Havasu Havoc – MBAA #3
There were 22 at the start and after the top five riders in the series standings were called up to the line, I slotted in behind one of them, hoping to get a good start. The course did not become singletrack for several hundred yards and by the time we made the hard U-turn onto the narrow, rock lined, twisting trail, there were 6 of us that had already gapped the rest of the field. I rode a few wheels to the singletrack “junior loop” trying to save a little gas for later. I did not feel particularly good – or bad – so I had little clue how I might fare the day after my less than enthusiastic pre-ride. I was a little concerned about the ten mile “long loop” that I had not checked out and I could not remember much about the course from 2014, except the steep descent marked with signs that offered two paths to the bottom. In 2014, riders were treated to a bit of course marker’s humor that suggested one of these two routes was “Sane”, the other, steeper, rockier trail, “Insane.” There was also a very steep climb out of a wash that was a hike-a-bike section for all but the very strongest riders. That’s all I remember from my third place finish in 2014.
Today is my first USA Cycling sanctioned criterium, followed the following day by a USAC road race. I entered them both, partly out of curiosity and partly out of sheer ignorance. “Ignorance” in the sense of lack of knowledge, not stupidity – though the latter may prove to be more accurate. The Santa Catalina Omnium for me will be a 30 minute criterium and a 57 mile road race with points awarded for finishes and combined for the overall results. Sunday is billed as “Arizona’s hardest road race.”
I have ridden a lot of charity rides, some with 8,000+ other riders and I have entered a few Gran Fondos too. Centuries, metric centuries and a few hillclimbs dot my checkered past in cycling, but I have never gone elbow to elbow with others amped up to win on the road. I’ve done countless mountain bike races and have had some successes in those competitions. Mountain bike racers are a different breed however, especially at the amateur level. We laugh and tell jokes at the start line, and practically send formal, light-hearted requests when we want to pass on singletrack. The soundtrack of a mountain bike race resounds with friendly “On your lefts” and “go for it bros.” I once had a young gun that started in the wave after mine, slide in behind me, and in the nicest tone possible say, “Any time you’re ready sir, you can let me by.” Sir? I want to meet that kid’s parents! Sir? With a single word, I felt suddenly ancient.
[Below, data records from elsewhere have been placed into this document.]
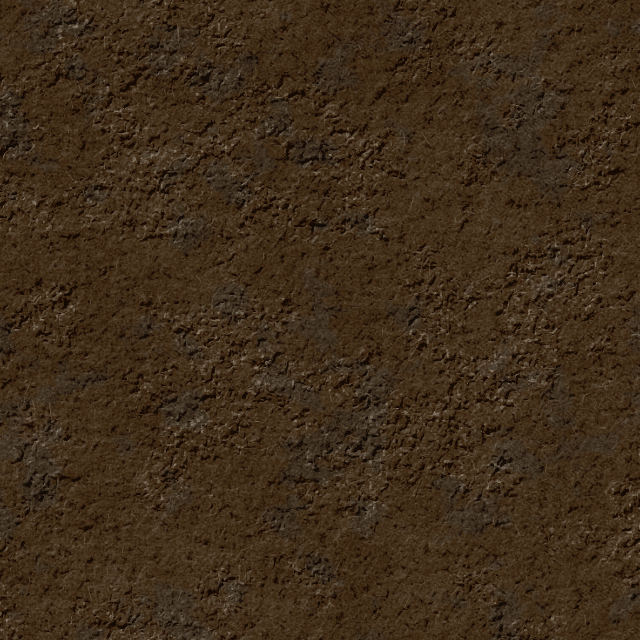
Give the GLSL for this texture, as a WebGL 2 fragment shader.

```glsl
#version 300 es
precision highp float;

uniform vec2 u_resolution;
out vec4 fragColor;

// Soil colours from crevice to dry crust, and the tone at which each is reached
const vec3 SOIL[7] = vec3[7](
    vec3(0.08, 0.035, 0.01), vec3(0.17, 0.09, 0.04), vec3(0.22, 0.14, 0.06), vec3(0.26, 0.18, 0.09),
    vec3(0.30, 0.23, 0.15), vec3(0.36, 0.30, 0.23), vec3(0.52, 0.46, 0.39));
const float TONE[7] = float[7](-2.3, -1.35, -0.67, 0.02, 0.85, 1.9, 3.7);
const vec3 CLAY_TINT = vec3(1.10, 1.04, 0.94);
const vec3 STRAW = vec3(0.47, 0.40, 0.31);

const vec2 LIGHT = vec2(-0.55, 0.83);
const float RELIEF_STEP = 0.0012;
const float SHADOW_REACH = 0.004;
const float RELIEF = 0.72;
const float SHADOW = 1.5;
const float BASE_FREQ = 40.0;
const float CLOD_FREQ = 105.0;
const float CLOD_HEIGHT = 0.7;
const float GRAIN_FREQ = 380.0;
const float GRAIN = 1.6;
const float DRIFT = 1.2;
const float PIT = 1.3;
const float FLECK = 2.0;
const float CLAY = 0.35;
const float STRAW_FREQ = 26.0;
const float STRAW_SHARE = 0.27;
const float STRAW_WIDTH = 0.0013;
const mat2 TURN = mat2(0.8, 0.6, -0.6, 0.8);

float hash(vec2 p) {
    return fract(sin(dot(p, vec2(127.1, 311.7))) * 43758.5453);
}

vec2 hash2(vec2 p) {
    return vec2(hash(p), hash(p + 57.3));
}

float noise(vec2 p) {
    vec2 i = floor(p), f = fract(p);
    f = f * f * f * (f * (f * 6.0 - 15.0) + 10.0);
    return mix(mix(hash(i), hash(i + vec2(1, 0)), f.x),
               mix(hash(i + vec2(0, 1)), hash(i + vec2(1, 1)), f.x), f.y);
}

float fbm(vec2 p) {
    float sum = 0.0, amp = 0.5;
    for (int i = 0; i < 5; i++) {
        sum += amp * noise(p);
        p = TURN * p * 2.03 + 11.7;
        amp *= 0.6;
    }
    return sum / 1.153;
}

// Rounded lumps of uneven size, one per cell
float clods(vec2 p) {
    vec2 cell = floor(p);
    float top = 0.0;
    for (int y = -1; y <= 1; y++)
        for (int x = -1; x <= 1; x++) {
            vec2 id = cell + vec2(x, y);
            vec2 d = p - id - hash2(id);
            float radius = mix(0.25, 0.8, hash(id + 9.1));
            top = max(top, radius * (1.0 - dot(d, d) / (radius * radius)));
        }
    return top;
}

// Slopes grow from broad to fine octaves
float height(vec2 p, float rough) {
    vec2 q = p + 0.007 * (vec2(noise(p * 95.0), noise(p * 95.0 + 31.0)) - 0.5);
    float h = rough * CLOD_HEIGHT * clods(q * CLOD_FREQ) / CLOD_FREQ;
    float freq = BASE_FREQ, weight = mix(0.4, 0.7, rough);
    for (int i = 0; i < 4; i++) {
        h += weight * noise(q * freq + 5.3) / freq;
        q = TURN * q;
        freq *= 2.0;
        weight *= 1.25;
    }
    return h;
}

// Short, mostly upright fibres
float straw(vec2 p) {
    vec2 cell = floor(p * STRAW_FREQ);
    float cover = 0.0, soft = 0.6 / u_resolution.y;
    for (int y = -1; y <= 1; y++)
        for (int x = -1; x <= 1; x++) {
            vec2 id = cell + vec2(x, y);
            vec2 d = p - (id + hash2(id + 3.7)) / STRAW_FREQ;
            float angle = (hash(id + 17.0) - 0.5) * 1.5;
            float halfLength = mix(0.002, 0.011, pow(hash(id + 23.0), 2.5));
            vec2 along = vec2(sin(angle), cos(angle));
            float t = clamp(dot(d, along), -halfLength, halfLength);
            float dist = length(d - along * t);
            float line = 1.0 - smoothstep(STRAW_WIDTH * 0.5 - soft, STRAW_WIDTH * 0.5 + soft, dist);
            cover = max(cover, line * step(hash(id + 41.0), STRAW_SHARE));
        }
    return cover;
}

void main() {
    vec2 p = gl_FragCoord.xy / u_resolution.y;

    // Patches of crumbled ground and of grey clay
    float rough = smoothstep(0.41, 0.66, fbm(p * 12.0 + 2.0));
    float clay = smoothstep(0.55, 0.68, fbm(p * vec2(14.0, 17.0) + 40.0));

    // Relief lighting and cast shadow
    float h = height(p, rough);
    float slope = (h - height(p + LIGHT * RELIEF_STEP, rough)) / RELIEF_STEP;
    float rise = height(p + LIGHT * SHADOW_REACH, rough) - h;
    float shadow = smoothstep(0.0022, 0.0052, rise);

    float tone = RELIEF * slope - SHADOW * shadow + 0.05;
    tone += DRIFT * (fbm(p * 9.0 + 70.0) - 0.5);
    tone += GRAIN * (noise(TURN * p * GRAIN_FREQ) - 0.5);

    // Small sharp pits and pale crumbs
    float pits = smoothstep(0.80, 0.92, noise(TURN * p * 160.0 + 19.0));
    float crumbs = smoothstep(0.76, 0.90, noise(p * 190.0 + 8.0));
    tone += FLECK * rough * crumbs * (1.0 - shadow) - PIT * pits * (1.0 - shadow);

    vec3 colour = SOIL[0];
    for (int i = 1; i < 7; i++)
        colour = mix(colour, SOIL[i], clamp((tone - TONE[i - 1]) / (TONE[i] - TONE[i - 1]), 0.0, 1.0));

    float luma = dot(colour, vec3(0.3, 0.59, 0.11));
    colour = mix(colour, luma * CLAY_TINT, CLAY * clay);
    colour = mix(colour, STRAW, 0.6 * straw(p) * (1.0 - 0.6 * shadow));
    fragColor = vec4(colour, 1.0);
}
```
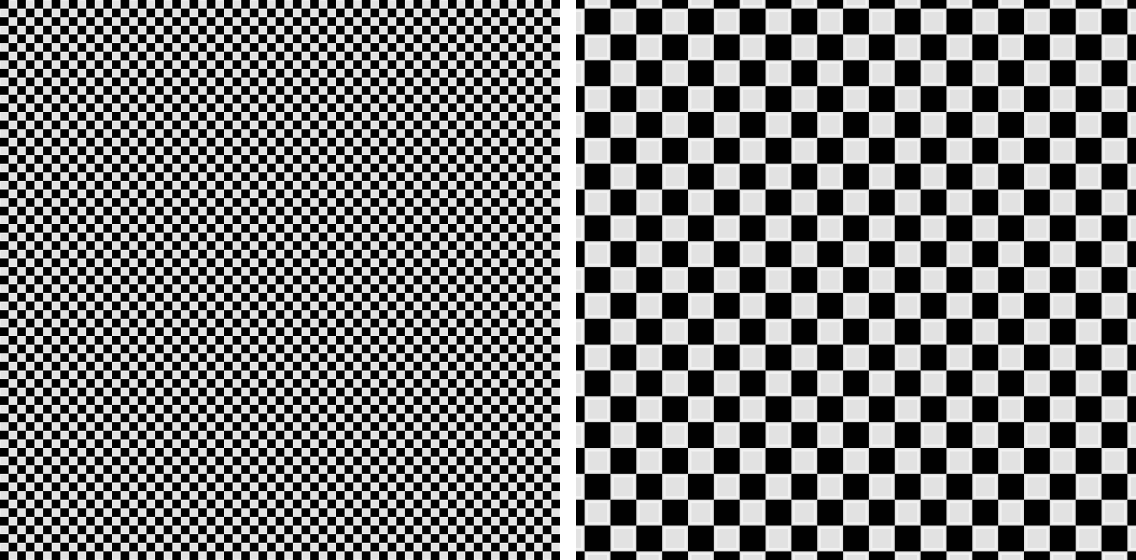
Left: the whole. Right: its middle third, enlarged.
A WebGL 2 fragment shader for this pattern:

```glsl
#version 300 es
precision highp float;
// Checkerboard of 65 by 65 squares, black in all four corners.
// Signed edge distances per axis are multiplied for a smooth checker;
// the pale squares carry a faint brighter rim just inside their edges.

uniform vec2 u_resolution;
out vec4 fragColor;

// Checker coverage, 1 on even squares; pixelSize is measured in squares.
float checker(vec2 p, vec2 edge, vec2 pixelSize) {
    vec2 parity = 1.0 - 2.0 * mod(floor(p), 2.0);
    vec2 side = parity * min(2.0 * edge / pixelSize, 1.0);
    return 0.5 + 0.5 * side.x * side.y;
}

void main() {
    // Square grid across the canvas
    vec2 squares = vec2(65.0);
    vec2 p = gl_FragCoord.xy / u_resolution * squares;
    vec2 edge = 0.5 - abs(fract(p) - 0.5);

    // Pale squares with a thin light rim
    float inset = min(edge.x, edge.y);
    float rim = smoothstep(0.03, 0.08, inset) * (1.0 - smoothstep(0.11, 0.16, inset));
    vec3 pale = mix(vec3(0.885), vec3(0.95), rim);
    vec3 black = vec3(0.005);

    float dark = checker(p, edge, squares / u_resolution);
    fragColor = vec4(mix(pale, black, dark), 1.0);
}
```
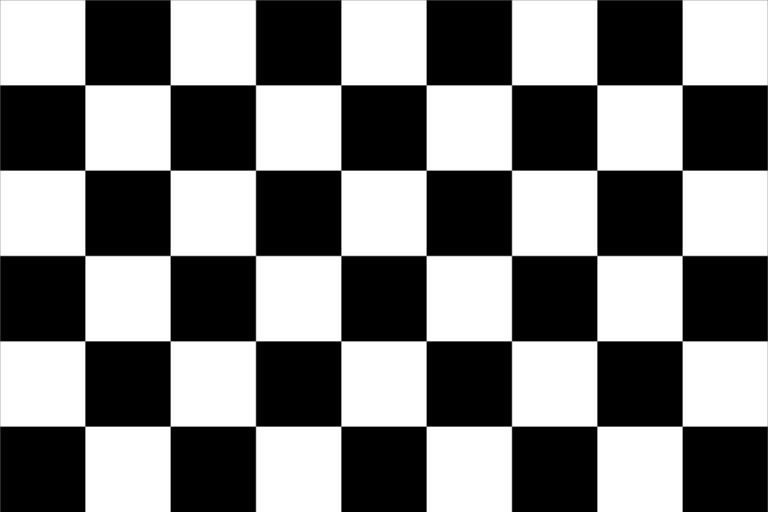
Write a Shadertoy shader that draws this pattern.

```glsl
// Black and white checkerboard of square cells, nine across and six down
#define COLUMNS 9.0
#define ROWS 6.0
#define EDGE_SOFTNESS 0.00195 // edge width as a share of the canvas width
#define LIGHT vec3(1.0)
#define DARK vec3(0.0)

// Square wave of period two, +1 in even cells and -1 in odd ones, with soft steps
vec2 softSquareWave(vec2 p, float edgeWidth) {
    vec2 cellSign = 1.0 - 2.0 * mod(floor(p), 2.0);
    vec2 f = fract(p);
    vec2 edgeDistance = min(f, 1.0 - f);
    return cellSign * clamp(2.0 * edgeDistance / edgeWidth, 0.0, 1.0);
}

void mainImage(out vec4 fragColor, in vec2 fragCoord) {
    // Cell units, counted from the upper left corner
    vec2 fromTopLeft = vec2(fragCoord.x, iResolution.y - fragCoord.y);
    vec2 cell = fromTopLeft / iResolution.x * COLUMNS;

    // The last row runs on to the lower border
    cell.y = min(cell.y, ROWS - 0.5);

    // Edges are never thinner than one pixel
    float edgeWidth = COLUMNS * max(EDGE_SOFTNESS, 1.0 / iResolution.x);
    vec2 wave = softSquareWave(cell, edgeWidth);
    float lightness = 0.5 + 0.5 * wave.x * wave.y;

    fragColor = vec4(mix(DARK, LIGHT, lightness), 1.0);
}
```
Part of the reason for this niceness stems from the nature of the race course. We all love singletrack and race promoters often proudly announce the number or percentage of singletrack miles. So when someone blisters in behind and is clearly faster, letting him or her by makes sense; and we can get back to enjoying the singletrack ride, or marveling at the madness of the one we graciously let storm past.
But riding in a pack, curb to curb at breakneck speed on pavement, surrounded by others intent to stay upright and upfront is a race horse of a different color. There’s so much going on and required of racing in close quarters. Much of it I only know from watching it and occasionally riding it in a fast Fondo or group ride. Staying on wheels, avoiding that dreaded, Paul Sherwin “touch of wheels,” not getting dropped, avoiding the dropped bottle, riding on the rivet just to stay in contact with the group is just not a part of mountain bike racing. There are unspoken rules in the peloton – things you never do and things you must. Aggressively guarding your place on the road and in the group is a natural part of road racing.
I don’t doubt there are nice, respectful boys in the bunch, but I don’t expect I will hear many “Sirs” this weekend. I don’t know what to expect on the final lap of the criterium. I have never had my bike handling and legs tested in an honest to goodness field sprint. I’ve never raced through a feed zone. Never desperately tried to stay on someone’s wheel in desperate hopes that the pack will slow down a bit before my legs catch fire. Never ridden in a race without a pump and tube and lever and multi-tool and patch kit and the skills to fix it myself. Never broken a collar bone. And so much more.
Road racing is for grownups. I’m 58, and feel like it’s long past the time that I do some growing up on the bike. Like later this morning.Read More